**What the task asks:**
Filter the entries and keep only the lines where the string "thin" appears.

--- START ---

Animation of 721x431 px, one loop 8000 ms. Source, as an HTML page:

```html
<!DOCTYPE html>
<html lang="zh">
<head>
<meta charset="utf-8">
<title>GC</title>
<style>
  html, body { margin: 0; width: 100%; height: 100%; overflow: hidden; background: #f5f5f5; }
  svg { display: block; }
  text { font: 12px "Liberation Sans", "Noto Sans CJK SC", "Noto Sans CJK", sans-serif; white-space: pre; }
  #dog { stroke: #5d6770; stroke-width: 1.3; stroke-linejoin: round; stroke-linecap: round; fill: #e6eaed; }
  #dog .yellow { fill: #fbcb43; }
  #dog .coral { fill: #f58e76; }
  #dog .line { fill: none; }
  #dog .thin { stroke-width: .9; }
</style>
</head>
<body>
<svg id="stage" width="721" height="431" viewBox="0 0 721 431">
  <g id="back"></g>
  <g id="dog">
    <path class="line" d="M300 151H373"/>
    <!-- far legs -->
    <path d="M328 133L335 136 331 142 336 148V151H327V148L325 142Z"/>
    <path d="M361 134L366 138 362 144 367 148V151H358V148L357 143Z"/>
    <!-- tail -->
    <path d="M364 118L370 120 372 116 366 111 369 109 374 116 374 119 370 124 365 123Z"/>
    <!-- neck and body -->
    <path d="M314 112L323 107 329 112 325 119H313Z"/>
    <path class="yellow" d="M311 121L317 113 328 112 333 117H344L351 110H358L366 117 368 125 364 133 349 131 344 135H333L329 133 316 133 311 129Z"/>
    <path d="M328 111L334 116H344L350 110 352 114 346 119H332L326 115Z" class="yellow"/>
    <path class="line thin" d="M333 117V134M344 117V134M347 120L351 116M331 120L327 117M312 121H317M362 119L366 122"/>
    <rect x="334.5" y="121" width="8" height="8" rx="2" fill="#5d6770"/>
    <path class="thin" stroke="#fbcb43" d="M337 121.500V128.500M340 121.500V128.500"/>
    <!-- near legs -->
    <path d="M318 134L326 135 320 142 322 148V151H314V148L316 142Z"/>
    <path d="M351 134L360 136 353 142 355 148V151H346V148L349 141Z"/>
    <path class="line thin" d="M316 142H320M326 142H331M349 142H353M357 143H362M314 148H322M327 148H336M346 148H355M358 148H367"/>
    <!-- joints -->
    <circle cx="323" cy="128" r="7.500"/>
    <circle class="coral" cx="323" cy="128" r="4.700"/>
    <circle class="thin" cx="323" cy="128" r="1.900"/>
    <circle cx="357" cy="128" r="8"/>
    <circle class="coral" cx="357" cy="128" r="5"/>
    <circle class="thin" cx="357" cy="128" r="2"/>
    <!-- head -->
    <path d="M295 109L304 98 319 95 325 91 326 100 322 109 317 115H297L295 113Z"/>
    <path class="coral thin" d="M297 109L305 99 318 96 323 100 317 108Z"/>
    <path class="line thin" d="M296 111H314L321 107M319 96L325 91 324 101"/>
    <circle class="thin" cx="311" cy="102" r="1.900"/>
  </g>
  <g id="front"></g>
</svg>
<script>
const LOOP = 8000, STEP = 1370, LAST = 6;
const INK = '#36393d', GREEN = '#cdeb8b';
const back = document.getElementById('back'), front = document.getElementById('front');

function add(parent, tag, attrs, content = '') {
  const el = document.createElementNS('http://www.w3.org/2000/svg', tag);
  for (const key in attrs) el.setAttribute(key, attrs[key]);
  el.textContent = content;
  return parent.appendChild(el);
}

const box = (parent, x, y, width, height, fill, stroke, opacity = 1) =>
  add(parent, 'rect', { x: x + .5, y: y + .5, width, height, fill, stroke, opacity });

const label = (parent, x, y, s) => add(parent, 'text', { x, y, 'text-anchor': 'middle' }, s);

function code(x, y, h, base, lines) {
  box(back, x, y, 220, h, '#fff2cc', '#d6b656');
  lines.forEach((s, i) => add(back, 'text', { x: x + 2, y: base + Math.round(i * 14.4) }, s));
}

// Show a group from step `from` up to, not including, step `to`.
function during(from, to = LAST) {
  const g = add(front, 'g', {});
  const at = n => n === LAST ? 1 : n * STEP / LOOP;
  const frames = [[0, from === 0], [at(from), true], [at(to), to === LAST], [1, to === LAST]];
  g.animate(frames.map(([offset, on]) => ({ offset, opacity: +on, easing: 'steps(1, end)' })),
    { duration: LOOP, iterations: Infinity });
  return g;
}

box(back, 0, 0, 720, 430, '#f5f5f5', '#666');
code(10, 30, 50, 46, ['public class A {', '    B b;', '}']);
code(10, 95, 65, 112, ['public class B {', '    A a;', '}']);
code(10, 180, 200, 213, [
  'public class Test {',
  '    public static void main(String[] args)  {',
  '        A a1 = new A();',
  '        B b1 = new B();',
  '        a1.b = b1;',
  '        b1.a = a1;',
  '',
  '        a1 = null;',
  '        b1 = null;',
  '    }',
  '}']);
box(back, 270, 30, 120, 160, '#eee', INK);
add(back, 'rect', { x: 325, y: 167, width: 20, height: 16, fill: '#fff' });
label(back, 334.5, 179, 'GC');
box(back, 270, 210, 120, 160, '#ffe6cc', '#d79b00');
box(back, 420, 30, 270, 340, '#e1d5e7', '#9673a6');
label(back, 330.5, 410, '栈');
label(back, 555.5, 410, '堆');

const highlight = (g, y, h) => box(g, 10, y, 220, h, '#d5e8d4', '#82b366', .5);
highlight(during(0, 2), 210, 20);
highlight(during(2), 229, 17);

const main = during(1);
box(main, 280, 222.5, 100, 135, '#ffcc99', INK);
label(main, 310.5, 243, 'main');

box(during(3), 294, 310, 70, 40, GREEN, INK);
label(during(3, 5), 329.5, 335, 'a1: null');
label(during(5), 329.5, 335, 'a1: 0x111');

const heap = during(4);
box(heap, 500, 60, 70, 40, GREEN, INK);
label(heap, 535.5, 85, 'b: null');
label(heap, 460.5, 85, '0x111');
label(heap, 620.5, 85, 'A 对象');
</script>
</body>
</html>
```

--- END ---

**Result for this task:**
  #dog .thin { stroke-width: .9; }
    <path class="line thin" d="M333 117V134M344 117V134M347 120L351 116M331 120L327 117M312 121H317M362 119L366 122"/>
    <path class="thin" stroke="#fbcb43" d="M337 121.500V128.500M340 121.500V128.500"/>
    <path class="line thin" d="M316 142H320M326 142H331M349 142H353M357 143H362M314 148H322M327 148H336M346 148H355M358 148H367"/>
    <circle class="thin" cx="323" cy="128" r="1.900"/>
    <circle class="thin" cx="357" cy="128" r="2"/>
    <path class="coral thin" d="M297 109L305 99 318 96 323 100 317 108Z"/>
    <path class="line thin" d="M296 111H314L321 107M319 96L325 91 324 101"/>
    <circle class="thin" cx="311" cy="102" r="1.900"/>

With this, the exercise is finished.